(Records excerpted from a collection)
|---|
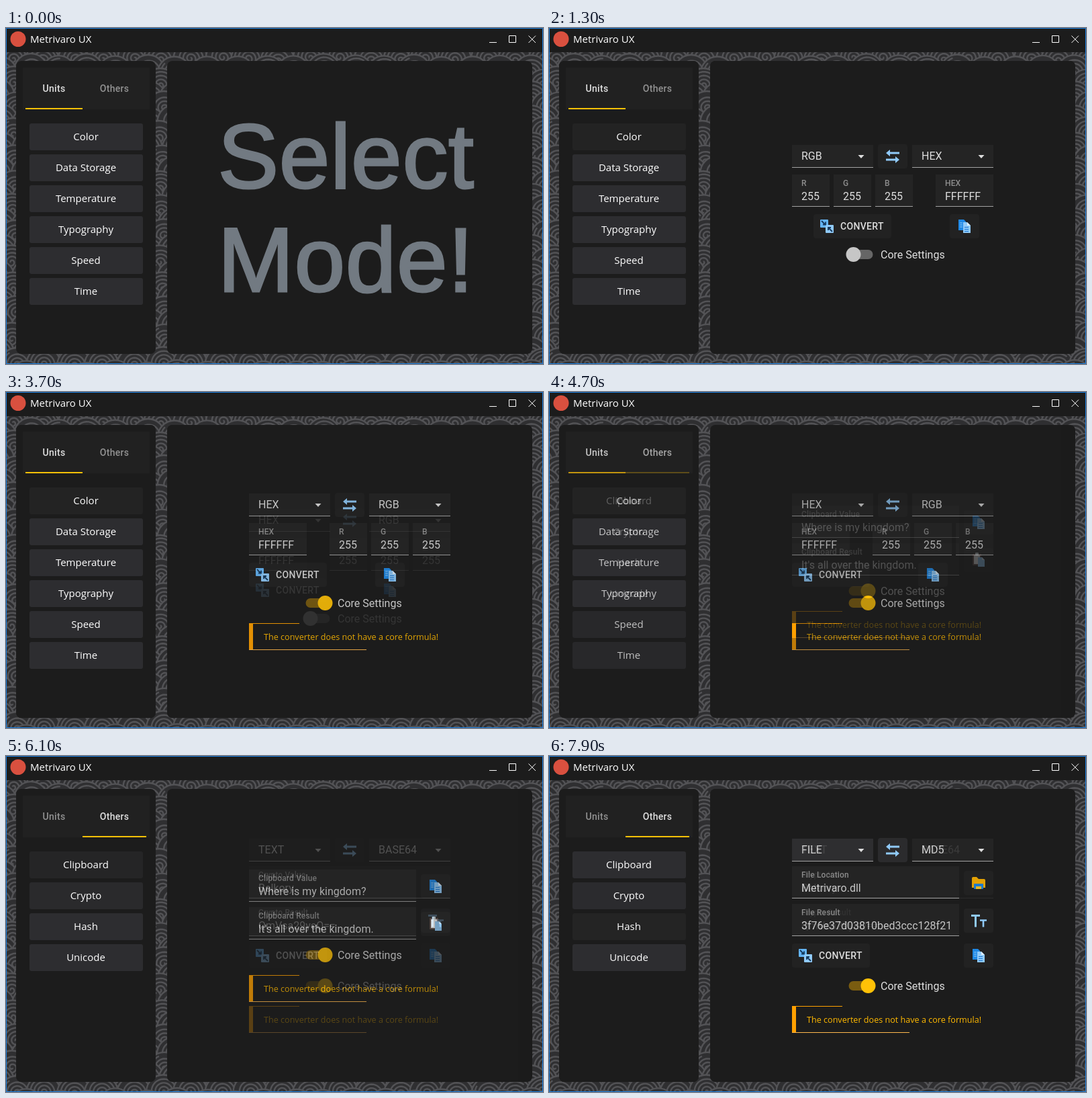
An HTML page with a canvas for the animation above (8 s loop, 800 px wide and 500 px high).

```html
<!DOCTYPE html>
<html lang="en">
<head>
<meta charset="utf-8">
<title>Converter demo</title>
<style>
  html, body { margin: 0; width: 100%; height: 100%; overflow: hidden; background: #1c1c1c; }
  canvas, svg { position: absolute; left: 0; top: 0; }
  text { white-space: pre; }
  .ui { font: 15px "Open Sans", "Noto Sans", sans-serif; fill: #fff; }
  .note { font: 12.6px "Open Sans", "Noto Sans", sans-serif; fill: #ffb900; }
  .body { font: 16px Roboto, sans-serif; fill: #dedede; }
  .label { font: 500 12px Roboto, sans-serif; fill: #8f8f8f; letter-spacing: .15px; }
  .strong { font: 500 14px Roboto, sans-serif; fill: #dedede; letter-spacing: .3px; }
  .dim { fill: #929292; }
  .hero { font: 136px "Liberation Sans", Arial, sans-serif; letter-spacing: .7px;
          fill: #727a82; stroke: #727a82; stroke-width: 3; }
  .mid { text-anchor: middle; }
</style>
</head>
<body>
<canvas id="waves" width="800" height="500"></canvas>
<svg id="stage" width="800" height="500" viewBox="0 0 800 500"></svg>
<script>
const SKY = '#90caf9', BLUE = '#1e88e5', GOLD = '#ffc107';

const rect = (x, y, w, h, fill, r = 0) =>
  `<rect x="${x}" y="${y}" width="${w}" height="${h}" rx="${r}" fill="${fill}"/>`;
const text = (x, y, s, cls) => `<text x="${x}" y="${y}" class="${cls}">${s}</text>`;
const path = (d, fill) => `<path d="${d}" fill="${fill}"/>`;
const line = (d, color, w) => `<path d="${d}" fill="none" stroke="${color}" stroke-width="${w}"/>`;

// Icons are drawn around the centre of a 44 x 36 button.
const icons = {
  swap: path('M-10-5l6-5v3.500h14v3h-14v3.500zM10 5l-6-5v3.500h-14v3h14v3.500z', SKY),
  copy: path('M-9-10h8l3 3v13h-11z', BLUE) + path('M-2-6h6l5 5v11h-11z', SKY) +
    path('M4-6v5h5z', '#e1f0fd') +
    line('M0 1.500h6M0 4.500h6M0 7.500h6', '#1976d2', 1) + line('M-7-5h4M-7-2h4M-7 1h4', SKY, 1),
  paste: rect(-9, -9, 13, 17, '#5d4a45', 1) + rect(-7, -7, 9, 13, '#f2f2f2') +
    rect(-5, -11, 5, 4, '#cfd8dc', 1) + path('M-1-4h6l4 4v10h-10z', SKY) + path('M5-4v4h4z', '#e1f0fd'),
  folder: path('M-10-7q0-2 2-2h5l3 3h8q2 0 2 2v11h-20z', '#ffb300') +
    rect(-7, 1, 14, 8, BLUE, 1) + rect(-4, 5, 8, 4, '#ffca28'),
  type: line('M-11-7.500h13M-4.500-7.500v17', SKY, 3) + line('M2-.5h10M7-.5v10', SKY, 2.6),
  merge: rect(-10, -10, 12, 12, '#64b5f6', 1) + rect(-2, -2, 12, 12, SKY, 1) +
    line('M-8-8l6 6M-6-2.500h4v-4M8 8l-6-6M2 6v-4h4', '#15395c', 1.8)
};
const icon = (name, x, y) => `<g transform="translate(${x} ${y})">${icons[name]}</g>`;

const button = (name, x, y, fill = '#222') => rect(x, y, 44, 36, fill, 4) + icon(name, x + 22, y + 18);
const convert = (x, y) => rect(x, y, 116, 36, '#222', 4) + icon('merge', x + 20, y + 18) +
  text(x + 40, y + 23, 'CONVERT', 'strong');
const combo = (x, y, s, fill = '#242424') => rect(x, y, 121, 33, fill) + rect(x, y + 33, 121, 1, '#a2a2a2') +
  text(x + 14, y + 22, s, 'body') + path(`M${x + 98.5} ${y + 15}h9l-4.500 5z`, '#dedede');
const combos = (y, a, b, fillA, fillSwap) =>
  combo(362, y, a, fillA) + button('swap', 490, y - 1, fillSwap) + combo(541, y, b);
const field = (x, y, w, name, value) => rect(x, y, w, 47, '#242424') + rect(x, y + 47, w, 1, '#a2a2a2') +
  text(x + 14, y + 17, name, 'label') + text(x + 14, y + 38, value, 'body');
const rgb = (x, y) => ['R', 'G', 'B'].map((c, i) => field(x + 62 * i, y, 56, c, '255')).join('');
const toggle = (y, on) => rect(446.5, y - 7, 36, 14, on ? '#7a5c10' : '#666', 7) +
  `<circle cx="${on ? 475.5 : 453.5}" cy="${y}" r="11" fill="${on ? GOLD : '#c6c6c6'}"/>` +
  text(494, y + 6, 'Core Settings', 'body');
const warning = y => rect(362, y, 6, 40, '#ffa000') + rect(362, y, 75, 1, '#ffa000') +
  rect(362, y + 39, 175, 1, '#ffb84d') + text(384, y + 25, 'The converter does not have a core formula!', 'note');

const menus = [
  ['Color', 'Data Storage', 'Temperature', 'Typography', 'Speed', 'Time'],
  ['Clipboard', 'Crypto', 'Hash', 'Unicode']
];
const scene = (tab, picked, content) => '<g>' +
  rect(15, 49, 208, 436, '#1c1c1c', 8) + rect(240, 49, 544, 436, '#1c1c1c', 8) +
  rect(25, 59, 189, 62, '#212121') + rect(29 + 85 * tab, 119, tab ? 95 : 85, 2, GOLD) +
  text(71.5, 95, 'Units', 'strong mid' + (tab ? ' dim' : '')) +
  text(161.5, 95, 'Others', 'strong mid' + (tab ? '' : ' dim')) +
  menus[tab].map((s, i) => rect(35, 142 + 46 * i, 169, 40, i === picked ? '#232323' : '#2d2d30', 3) +
    text(119, 167 + 46 * i, s, 'ui mid')).join('') +
  content + '</g>';

const hexToRgb = y => combos(y, 'HEX', 'RGB') + field(362, y + 44, 86, 'HEX', 'FFFFFF') +
  rgb(482, y + 44) + convert(362, y + 103) + button('copy', 550, y + 103);
const finish = convert(362, 279) + button('copy', 618, 279) + toggle(342, true) + warning(372);

const scenes = [
  scene(0, -1, text(315.4, 238, 'Select', 'hero') + text(315.4, 391.5, 'Mode!', 'hero')),
  scene(0, 0, combos(174, 'RGB', 'HEX') + rgb(362, 218) + field(576, 218, 86, 'HEX', 'FFFFFF') +
    convert(394, 277) + button('copy', 597, 277) + toggle(337, false)),
  scene(0, 0, hexToRgb(174) + toggle(337, false)),
  scene(0, 0, hexToRgb(151) + toggle(314, true) + warning(344)),
  scene(1, 0, field(362, 169, 249, 'Clipboard Value', 'Where is my kingdom?') + button('copy', 618, 176) +
    field(362, 225, 249, 'Clipboard Result', "It's all over the kingdom.") + button('paste', 618, 232) +
    toggle(296, true) + warning(326)),
  scene(1, 1, combos(123, 'TEXT', 'BASE64') + field(362, 164, 300, 'Crypto Value', 'Belkory') +
    field(362, 220, 249, 'Crypto Result', 'QmVsa29yeQ==') + button('type', 618, 227, '#2d2d2f') + finish),
  scene(1, 2, combos(123, 'FILE', 'MD5', '#303032', '#2d2d2f') +
    field(362, 164, 249, 'File Location', 'Metrivaro.dll') + button('folder', 618, 171) +
    field(362, 220, 249, 'File Result', '3f76e37d03810bed3ccc128f21') + button('type', 618, 227) + finish)
];

const frame = rect(0, 0, 800, 36, '#1c1c1c') +
  '<circle cx="18" cy="16.500" r="11.500" fill="#d9503f"/>' + text(36, 22, 'Metrivaro UX', 'ui') +
  line('M720 21.500h11M749.500 11.500h10v10h-10zM778.500 11.500l10.500 10.500M789 11.500l-10.500 10.500', '#fff', 1) +
  line('M.5.5h799v499h-799z', '#1a7fe0', 1);

// Backdrop: overlapping discs, each holding a spiral.
function drawWaves() {
  const c = document.getElementById('waves').getContext('2d');
  let seed = 7;
  const random = () => (seed = seed * 16807 % 2147483647) / 2147483647;
  c.fillStyle = '#2f2f31';
  c.strokeStyle = '#535356';
  c.lineWidth = 2.4;
  c.fillRect(0, 0, 800, 500);
  for (let row = 0; row < 28; row++) {
    for (let col = 0; col < 20; col++) {
      const x = col * 44 + row % 2 * 22 + random() * 8 - 14, y = 24 + row * 19 + random() * 6;
      const turn = random() * 2 * Math.PI;
      c.beginPath();
      c.arc(x, y, 25, 0, 2 * Math.PI);
      c.fill();
      c.stroke();
      c.beginPath();
      for (let a = 0; a < 22; a += 0.2) {
        const r = 1 + a * 0.9;
        c.lineTo(x + r * Math.cos(a + turn), y + r * Math.sin(a + turn));
      }
      c.stroke();
    }
  }
}

const stage = document.getElementById('stage');
stage.innerHTML = scenes.join('') + frame;
const layers = [...stage.children].slice(0, scenes.length);
drawWaves();

const LOOP = 8000, FIRST = 500, PERIOD = 1400, STEP = 100;

function draw() {
  const t = performance.now() % LOOP;
  const shown = Math.floor((t - FIRST) / PERIOD) + 1;
  const step = Math.min(10, Math.floor((t - FIRST - PERIOD * (shown - 1)) / STEP) + 1);
  const fade = shown ? 1 - (1 - step / 10) ** 3 : 1;
  layers.forEach((layer, i) => {
    layer.style.display = i === shown || i === shown - 1 ? '' : 'none';
    layer.style.opacity = i === shown ? fade : 1;
  });
  requestAnimationFrame(draw);
}
draw();
</script>
</body>
</html>
```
|---|
## Your goal
Pick out every line above that contains the word "body" and copy it.

## Exercise result
  html, body { margin: 0; width: 100%; height: 100%; overflow: hidden; background: #1c1c1c; }
  .body { font: 16px Roboto, sans-serif; fill: #dedede; }
<body>
  text(x + 14, y + 22, s, 'body') + path(`M${x + 98.5} ${y + 15}h9l-4.500 5z`, '#dedede');
  text(x + 14, y + 17, name, 'label') + text(x + 14, y + 38, value, 'body');
  text(494, y + 6, 'Core Settings', 'body');
</body>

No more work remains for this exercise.